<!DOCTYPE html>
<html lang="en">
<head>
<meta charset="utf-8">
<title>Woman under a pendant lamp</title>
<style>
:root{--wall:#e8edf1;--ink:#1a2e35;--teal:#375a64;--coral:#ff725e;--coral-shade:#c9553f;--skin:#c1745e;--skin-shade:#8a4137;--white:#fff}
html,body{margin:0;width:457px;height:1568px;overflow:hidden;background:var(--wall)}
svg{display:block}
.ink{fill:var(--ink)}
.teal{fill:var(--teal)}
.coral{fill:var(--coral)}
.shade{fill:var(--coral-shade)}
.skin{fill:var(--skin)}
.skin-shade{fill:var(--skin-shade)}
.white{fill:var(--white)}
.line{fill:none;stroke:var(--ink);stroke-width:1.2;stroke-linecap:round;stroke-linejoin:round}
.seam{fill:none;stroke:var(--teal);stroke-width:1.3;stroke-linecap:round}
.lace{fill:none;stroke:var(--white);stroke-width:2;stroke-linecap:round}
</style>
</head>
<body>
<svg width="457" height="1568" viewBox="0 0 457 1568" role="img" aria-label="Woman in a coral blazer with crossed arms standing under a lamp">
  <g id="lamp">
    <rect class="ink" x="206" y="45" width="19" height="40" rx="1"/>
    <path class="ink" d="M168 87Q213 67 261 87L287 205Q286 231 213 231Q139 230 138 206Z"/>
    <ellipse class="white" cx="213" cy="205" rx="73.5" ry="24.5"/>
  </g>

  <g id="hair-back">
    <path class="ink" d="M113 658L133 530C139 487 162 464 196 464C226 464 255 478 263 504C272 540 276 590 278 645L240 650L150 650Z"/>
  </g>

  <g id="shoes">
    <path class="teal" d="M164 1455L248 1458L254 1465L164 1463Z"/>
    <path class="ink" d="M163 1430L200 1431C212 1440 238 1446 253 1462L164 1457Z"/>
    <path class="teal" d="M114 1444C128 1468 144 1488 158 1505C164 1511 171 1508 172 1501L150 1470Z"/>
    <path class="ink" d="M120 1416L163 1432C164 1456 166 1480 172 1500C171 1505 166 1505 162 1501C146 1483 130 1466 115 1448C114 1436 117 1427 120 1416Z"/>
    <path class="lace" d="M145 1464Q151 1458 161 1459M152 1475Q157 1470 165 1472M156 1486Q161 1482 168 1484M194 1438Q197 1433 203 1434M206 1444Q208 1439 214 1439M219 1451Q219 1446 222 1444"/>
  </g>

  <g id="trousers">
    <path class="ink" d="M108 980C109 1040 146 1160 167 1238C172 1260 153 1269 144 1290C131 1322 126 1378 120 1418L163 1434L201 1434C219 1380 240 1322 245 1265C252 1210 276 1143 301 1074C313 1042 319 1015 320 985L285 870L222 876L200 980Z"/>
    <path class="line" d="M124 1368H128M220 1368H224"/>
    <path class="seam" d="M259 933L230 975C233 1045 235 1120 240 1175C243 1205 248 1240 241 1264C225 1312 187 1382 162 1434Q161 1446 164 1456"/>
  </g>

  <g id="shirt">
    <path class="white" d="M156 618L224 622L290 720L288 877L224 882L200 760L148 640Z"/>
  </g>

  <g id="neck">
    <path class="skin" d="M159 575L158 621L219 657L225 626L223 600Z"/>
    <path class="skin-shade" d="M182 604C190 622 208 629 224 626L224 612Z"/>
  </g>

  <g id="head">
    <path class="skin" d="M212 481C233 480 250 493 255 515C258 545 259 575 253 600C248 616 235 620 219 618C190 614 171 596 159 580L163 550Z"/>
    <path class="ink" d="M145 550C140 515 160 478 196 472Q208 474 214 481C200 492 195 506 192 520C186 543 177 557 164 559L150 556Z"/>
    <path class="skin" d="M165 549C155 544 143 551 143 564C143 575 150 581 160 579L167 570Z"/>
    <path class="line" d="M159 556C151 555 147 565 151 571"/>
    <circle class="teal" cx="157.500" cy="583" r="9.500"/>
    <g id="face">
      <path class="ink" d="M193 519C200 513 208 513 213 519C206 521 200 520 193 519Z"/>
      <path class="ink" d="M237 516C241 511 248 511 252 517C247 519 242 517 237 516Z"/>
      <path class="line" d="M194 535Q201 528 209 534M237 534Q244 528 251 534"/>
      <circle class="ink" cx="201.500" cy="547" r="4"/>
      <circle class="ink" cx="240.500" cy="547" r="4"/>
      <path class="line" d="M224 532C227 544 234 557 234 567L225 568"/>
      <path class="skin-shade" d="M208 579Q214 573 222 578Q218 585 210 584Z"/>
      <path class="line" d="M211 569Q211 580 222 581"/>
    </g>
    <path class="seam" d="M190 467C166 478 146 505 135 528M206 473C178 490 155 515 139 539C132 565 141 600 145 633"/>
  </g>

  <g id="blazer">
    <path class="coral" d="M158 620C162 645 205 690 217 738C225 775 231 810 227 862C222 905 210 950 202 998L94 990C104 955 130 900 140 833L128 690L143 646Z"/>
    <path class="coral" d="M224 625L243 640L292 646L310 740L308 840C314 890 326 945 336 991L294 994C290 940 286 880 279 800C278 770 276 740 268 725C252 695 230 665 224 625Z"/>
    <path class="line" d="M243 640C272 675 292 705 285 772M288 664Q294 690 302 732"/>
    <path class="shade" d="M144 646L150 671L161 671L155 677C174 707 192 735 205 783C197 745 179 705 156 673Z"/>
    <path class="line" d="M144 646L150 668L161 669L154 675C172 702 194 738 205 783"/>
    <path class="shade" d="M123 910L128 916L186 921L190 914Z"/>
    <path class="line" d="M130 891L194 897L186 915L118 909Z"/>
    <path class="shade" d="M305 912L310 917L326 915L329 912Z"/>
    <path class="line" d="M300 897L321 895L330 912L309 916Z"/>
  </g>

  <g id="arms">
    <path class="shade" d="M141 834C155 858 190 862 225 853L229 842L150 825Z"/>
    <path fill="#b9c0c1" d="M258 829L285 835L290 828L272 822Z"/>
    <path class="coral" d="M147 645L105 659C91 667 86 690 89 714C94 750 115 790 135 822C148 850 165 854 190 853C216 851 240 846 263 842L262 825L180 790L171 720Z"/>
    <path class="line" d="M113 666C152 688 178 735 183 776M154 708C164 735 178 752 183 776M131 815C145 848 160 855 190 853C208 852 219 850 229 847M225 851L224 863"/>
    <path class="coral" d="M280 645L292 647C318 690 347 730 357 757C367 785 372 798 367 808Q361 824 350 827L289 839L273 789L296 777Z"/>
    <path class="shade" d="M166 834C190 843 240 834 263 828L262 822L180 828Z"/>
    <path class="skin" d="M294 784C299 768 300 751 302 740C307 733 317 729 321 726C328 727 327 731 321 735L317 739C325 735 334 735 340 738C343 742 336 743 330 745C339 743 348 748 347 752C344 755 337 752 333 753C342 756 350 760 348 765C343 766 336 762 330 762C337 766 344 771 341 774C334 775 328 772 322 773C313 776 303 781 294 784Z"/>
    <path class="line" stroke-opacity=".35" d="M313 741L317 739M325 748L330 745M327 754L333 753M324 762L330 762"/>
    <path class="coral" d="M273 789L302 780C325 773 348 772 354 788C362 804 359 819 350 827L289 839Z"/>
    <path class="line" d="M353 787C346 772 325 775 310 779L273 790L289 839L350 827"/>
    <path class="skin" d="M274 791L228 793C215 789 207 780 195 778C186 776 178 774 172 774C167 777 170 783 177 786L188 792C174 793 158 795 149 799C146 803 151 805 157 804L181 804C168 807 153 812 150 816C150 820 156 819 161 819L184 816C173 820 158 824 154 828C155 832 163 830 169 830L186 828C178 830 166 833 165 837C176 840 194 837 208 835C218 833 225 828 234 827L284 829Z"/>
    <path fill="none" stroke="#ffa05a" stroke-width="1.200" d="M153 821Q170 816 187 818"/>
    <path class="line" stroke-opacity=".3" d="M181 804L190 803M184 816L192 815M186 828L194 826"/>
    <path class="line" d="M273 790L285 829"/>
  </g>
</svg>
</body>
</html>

◆ ◆ ◆ ◆

= Activity =
Write down, word for word, the lines above from the one containing "933L230 975C233 1045" through the one containing "481C233 480 250", both ends included.

= Task answer =
    <path class="seam" d="M259 933L230 975C233 1045 235 1120 240 1175C243 1205 248 1240 241 1264C225 1312 187 1382 162 1434Q161 1446 164 1456"/>
  </g>

  <g id="shirt">
    <path class="white" d="M156 618L224 622L290 720L288 877L224 882L200 760L148 640Z"/>
  </g>

  <g id="neck">
    <path class="skin" d="M159 575L158 621L219 657L225 626L223 600Z"/>
    <path class="skin-shade" d="M182 604C190 622 208 629 224 626L224 612Z"/>
  </g>

  <g id="head">
    <path class="skin" d="M212 481C233 480 250 493 255 515C258 545 259 575 253 600C248 616 235 620 219 618C190 614 171 596 159 580L163 550Z"/>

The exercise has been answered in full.